◆ **Information provided**
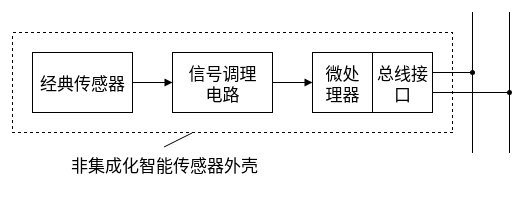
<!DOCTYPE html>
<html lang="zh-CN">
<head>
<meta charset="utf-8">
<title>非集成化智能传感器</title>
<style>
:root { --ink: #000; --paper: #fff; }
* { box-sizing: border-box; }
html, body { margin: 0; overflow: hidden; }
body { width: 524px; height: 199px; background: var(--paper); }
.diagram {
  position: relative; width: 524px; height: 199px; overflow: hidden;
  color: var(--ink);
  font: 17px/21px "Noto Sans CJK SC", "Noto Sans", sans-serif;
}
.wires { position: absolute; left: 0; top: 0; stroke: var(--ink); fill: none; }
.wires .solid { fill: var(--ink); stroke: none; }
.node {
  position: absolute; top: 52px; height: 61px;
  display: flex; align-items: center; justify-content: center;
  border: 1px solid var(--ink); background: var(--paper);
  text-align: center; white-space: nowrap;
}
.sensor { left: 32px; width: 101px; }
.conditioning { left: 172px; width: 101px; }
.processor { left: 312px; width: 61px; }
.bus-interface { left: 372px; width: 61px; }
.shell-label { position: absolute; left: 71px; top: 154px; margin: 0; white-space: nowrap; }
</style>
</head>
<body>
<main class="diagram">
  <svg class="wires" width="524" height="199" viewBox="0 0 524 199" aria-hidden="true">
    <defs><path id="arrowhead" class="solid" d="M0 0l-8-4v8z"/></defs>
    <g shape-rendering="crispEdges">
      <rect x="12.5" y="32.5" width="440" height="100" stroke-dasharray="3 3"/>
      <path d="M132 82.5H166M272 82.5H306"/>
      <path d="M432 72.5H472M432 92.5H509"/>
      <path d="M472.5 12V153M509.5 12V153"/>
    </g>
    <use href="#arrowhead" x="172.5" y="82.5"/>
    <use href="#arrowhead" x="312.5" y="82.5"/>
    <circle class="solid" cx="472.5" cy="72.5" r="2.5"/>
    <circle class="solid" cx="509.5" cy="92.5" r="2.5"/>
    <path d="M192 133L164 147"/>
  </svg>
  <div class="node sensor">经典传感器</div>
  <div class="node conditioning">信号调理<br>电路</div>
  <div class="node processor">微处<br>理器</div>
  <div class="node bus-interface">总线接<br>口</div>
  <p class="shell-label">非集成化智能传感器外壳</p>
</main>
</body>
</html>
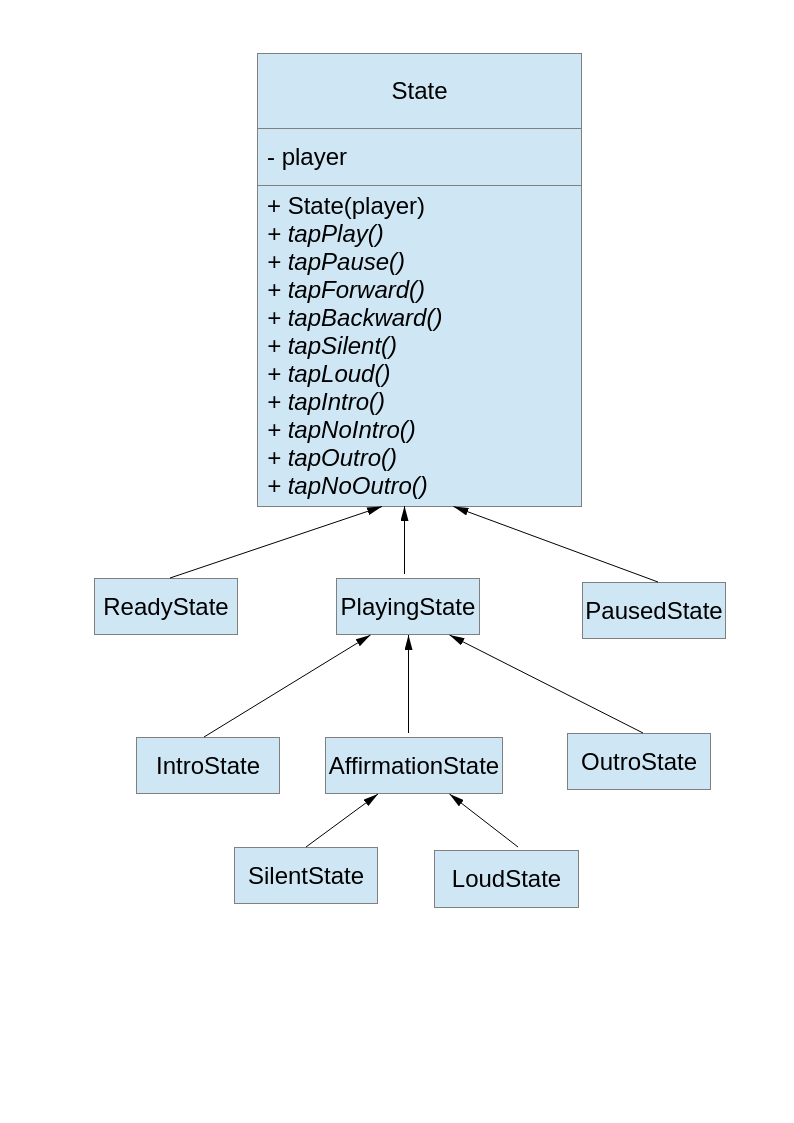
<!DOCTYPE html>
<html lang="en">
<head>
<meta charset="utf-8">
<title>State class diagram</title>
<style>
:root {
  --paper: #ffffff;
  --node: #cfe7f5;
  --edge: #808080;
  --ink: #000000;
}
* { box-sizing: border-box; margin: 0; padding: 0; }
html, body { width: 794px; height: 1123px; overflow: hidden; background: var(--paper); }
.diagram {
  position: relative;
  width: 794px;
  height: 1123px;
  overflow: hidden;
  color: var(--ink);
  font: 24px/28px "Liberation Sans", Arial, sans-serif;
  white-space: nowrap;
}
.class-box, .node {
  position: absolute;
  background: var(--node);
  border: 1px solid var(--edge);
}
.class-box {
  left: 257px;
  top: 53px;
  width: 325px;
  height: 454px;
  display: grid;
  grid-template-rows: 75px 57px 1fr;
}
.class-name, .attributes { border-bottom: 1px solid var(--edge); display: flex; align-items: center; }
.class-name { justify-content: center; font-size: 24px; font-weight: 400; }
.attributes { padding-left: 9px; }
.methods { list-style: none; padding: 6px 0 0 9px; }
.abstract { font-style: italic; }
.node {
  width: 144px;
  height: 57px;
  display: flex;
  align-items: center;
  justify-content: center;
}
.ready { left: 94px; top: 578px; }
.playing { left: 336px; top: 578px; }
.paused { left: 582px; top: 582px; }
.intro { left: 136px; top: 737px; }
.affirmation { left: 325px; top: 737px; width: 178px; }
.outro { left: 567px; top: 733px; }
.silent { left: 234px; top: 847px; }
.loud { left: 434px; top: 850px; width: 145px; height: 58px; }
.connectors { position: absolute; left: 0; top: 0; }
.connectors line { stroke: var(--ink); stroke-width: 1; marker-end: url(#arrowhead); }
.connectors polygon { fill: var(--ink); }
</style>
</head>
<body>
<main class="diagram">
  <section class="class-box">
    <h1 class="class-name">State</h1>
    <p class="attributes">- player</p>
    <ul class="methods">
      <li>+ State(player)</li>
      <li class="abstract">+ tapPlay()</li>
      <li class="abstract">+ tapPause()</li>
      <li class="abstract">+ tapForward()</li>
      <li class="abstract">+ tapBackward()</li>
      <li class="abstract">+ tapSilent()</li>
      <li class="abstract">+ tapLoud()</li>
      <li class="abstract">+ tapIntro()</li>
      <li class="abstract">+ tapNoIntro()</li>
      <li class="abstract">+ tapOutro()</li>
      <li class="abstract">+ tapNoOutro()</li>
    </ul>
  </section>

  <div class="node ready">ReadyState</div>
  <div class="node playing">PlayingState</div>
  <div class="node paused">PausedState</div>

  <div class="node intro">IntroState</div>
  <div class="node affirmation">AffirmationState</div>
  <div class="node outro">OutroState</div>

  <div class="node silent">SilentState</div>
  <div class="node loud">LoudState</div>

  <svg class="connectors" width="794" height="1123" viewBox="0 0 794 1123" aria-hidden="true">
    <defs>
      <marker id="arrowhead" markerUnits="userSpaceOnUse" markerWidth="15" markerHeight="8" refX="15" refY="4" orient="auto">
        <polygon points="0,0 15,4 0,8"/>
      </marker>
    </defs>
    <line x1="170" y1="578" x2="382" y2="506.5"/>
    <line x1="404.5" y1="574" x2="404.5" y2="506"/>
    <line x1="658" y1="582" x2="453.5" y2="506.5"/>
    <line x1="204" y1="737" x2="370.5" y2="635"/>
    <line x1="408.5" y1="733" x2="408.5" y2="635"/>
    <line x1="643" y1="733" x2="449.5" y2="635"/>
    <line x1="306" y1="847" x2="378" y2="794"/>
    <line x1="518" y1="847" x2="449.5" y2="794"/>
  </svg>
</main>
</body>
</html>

◆ **Required work**
Repeat the data above exactly, leaving out any pictures it holds.

◆ **Written solution**
<!DOCTYPE html>
<html lang="zh-CN">
<head>
<meta charset="utf-8">
<title>非集成化智能传感器</title>
<style>
:root { --ink: #000; --paper: #fff; }
* { box-sizing: border-box; }
html, body { margin: 0; overflow: hidden; }
body { width: 524px; height: 199px; background: var(--paper); }
.diagram {
  position: relative; width: 524px; height: 199px; overflow: hidden;
  color: var(--ink);
  font: 17px/21px "Noto Sans CJK SC", "Noto Sans", sans-serif;
}
.wires { position: absolute; left: 0; top: 0; stroke: var(--ink); fill: none; }
.wires .solid { fill: var(--ink); stroke: none; }
.node {
  position: absolute; top: 52px; height: 61px;
  display: flex; align-items: center; justify-content: center;
  border: 1px solid var(--ink); background: var(--paper);
  text-align: center; white-space: nowrap;
}
.sensor { left: 32px; width: 101px; }
.conditioning { left: 172px; width: 101px; }
.processor { left: 312px; width: 61px; }
.bus-interface { left: 372px; width: 61px; }
.shell-label { position: absolute; left: 71px; top: 154px; margin: 0; white-space: nowrap; }
</style>
</head>
<body>
<main class="diagram">
  <svg class="wires" width="524" height="199" viewBox="0 0 524 199" aria-hidden="true">
    <defs><path id="arrowhead" class="solid" d="M0 0l-8-4v8z"/></defs>
    <g shape-rendering="crispEdges">
      <rect x="12.5" y="32.5" width="440" height="100" stroke-dasharray="3 3"/>
      <path d="M132 82.5H166M272 82.5H306"/>
      <path d="M432 72.5H472M432 92.5H509"/>
      <path d="M472.5 12V153M509.5 12V153"/>
    </g>
    <use href="#arrowhead" x="172.5" y="82.5"/>
    <use href="#arrowhead" x="312.5" y="82.5"/>
    <circle class="solid" cx="472.5" cy="72.5" r="2.5"/>
    <circle class="solid" cx="509.5" cy="92.5" r="2.5"/>
    <path d="M192 133L164 147"/>
  </svg>
  <div class="node sensor">经典传感器</div>
  <div class="node conditioning">信号调理<br>电路</div>
  <div class="node processor">微处<br>理器</div>
  <div class="node bus-interface">总线接<br>口</div>
  <p class="shell-label">非集成化智能传感器外壳</p>
</main>
</body>
</html>
<!DOCTYPE html>
<html lang="en">
<head>
<meta charset="utf-8">
<title>State class diagram</title>
<style>
:root {
  --paper: #ffffff;
  --node: #cfe7f5;
  --edge: #808080;
  --ink: #000000;
}
* { box-sizing: border-box; margin: 0; padding: 0; }
html, body { width: 794px; height: 1123px; overflow: hidden; background: var(--paper); }
.diagram {
  position: relative;
  width: 794px;
  height: 1123px;
  overflow: hidden;
  color: var(--ink);
  font: 24px/28px "Liberation Sans", Arial, sans-serif;
  white-space: nowrap;
}
.class-box, .node {
  position: absolute;
  background: var(--node);
  border: 1px solid var(--edge);
}
.class-box {
  left: 257px;
  top: 53px;
  width: 325px;
  height: 454px;
  display: grid;
  grid-template-rows: 75px 57px 1fr;
}
.class-name, .attributes { border-bottom: 1px solid var(--edge); display: flex; align-items: center; }
.class-name { justify-content: center; font-size: 24px; font-weight: 400; }
.attributes { padding-left: 9px; }
.methods { list-style: none; padding: 6px 0 0 9px; }
.abstract { font-style: italic; }
.node {
  width: 144px;
  height: 57px;
  display: flex;
  align-items: center;
  justify-content: center;
}
.ready { left: 94px; top: 578px; }
.playing { left: 336px; top: 578px; }
.paused { left: 582px; top: 582px; }
.intro { left: 136px; top: 737px; }
.affirmation { left: 325px; top: 737px; width: 178px; }
.outro { left: 567px; top: 733px; }
.silent { left: 234px; top: 847px; }
.loud { left: 434px; top: 850px; width: 145px; height: 58px; }
.connectors { position: absolute; left: 0; top: 0; }
.connectors line { stroke: var(--ink); stroke-width: 1; marker-end: url(#arrowhead); }
.connectors polygon { fill: var(--ink); }
</style>
</head>
<body>
<main class="diagram">
  <section class="class-box">
    <h1 class="class-name">State</h1>
    <p class="attributes">- player</p>
    <ul class="methods">
      <li>+ State(player)</li>
      <li class="abstract">+ tapPlay()</li>
      <li class="abstract">+ tapPause()</li>
      <li class="abstract">+ tapForward()</li>
      <li class="abstract">+ tapBackward()</li>
      <li class="abstract">+ tapSilent()</li>
      <li class="abstract">+ tapLoud()</li>
      <li class="abstract">+ tapIntro()</li>
      <li class="abstract">+ tapNoIntro()</li>
      <li class="abstract">+ tapOutro()</li>
      <li class="abstract">+ tapNoOutro()</li>
    </ul>
  </section>

  <div class="node ready">ReadyState</div>
  <div class="node playing">PlayingState</div>
  <div class="node paused">PausedState</div>

  <div class="node intro">IntroState</div>
  <div class="node affirmation">AffirmationState</div>
  <div class="node outro">OutroState</div>

  <div class="node silent">SilentState</div>
  <div class="node loud">LoudState</div>

  <svg class="connectors" width="794" height="1123" viewBox="0 0 794 1123" aria-hidden="true">
    <defs>
      <marker id="arrowhead" markerUnits="userSpaceOnUse" markerWidth="15" markerHeight="8" refX="15" refY="4" orient="auto">
        <polygon points="0,0 15,4 0,8"/>
      </marker>
    </defs>
    <line x1="170" y1="578" x2="382" y2="506.5"/>
    <line x1="404.5" y1="574" x2="404.5" y2="506"/>
    <line x1="658" y1="582" x2="453.5" y2="506.5"/>
    <line x1="204" y1="737" x2="370.5" y2="635"/>
    <line x1="408.5" y1="733" x2="408.5" y2="635"/>
    <line x1="643" y1="733" x2="449.5" y2="635"/>
    <line x1="306" y1="847" x2="378" y2="794"/>
    <line x1="518" y1="847" x2="449.5" y2="794"/>
  </svg>
</main>
</body>
</html>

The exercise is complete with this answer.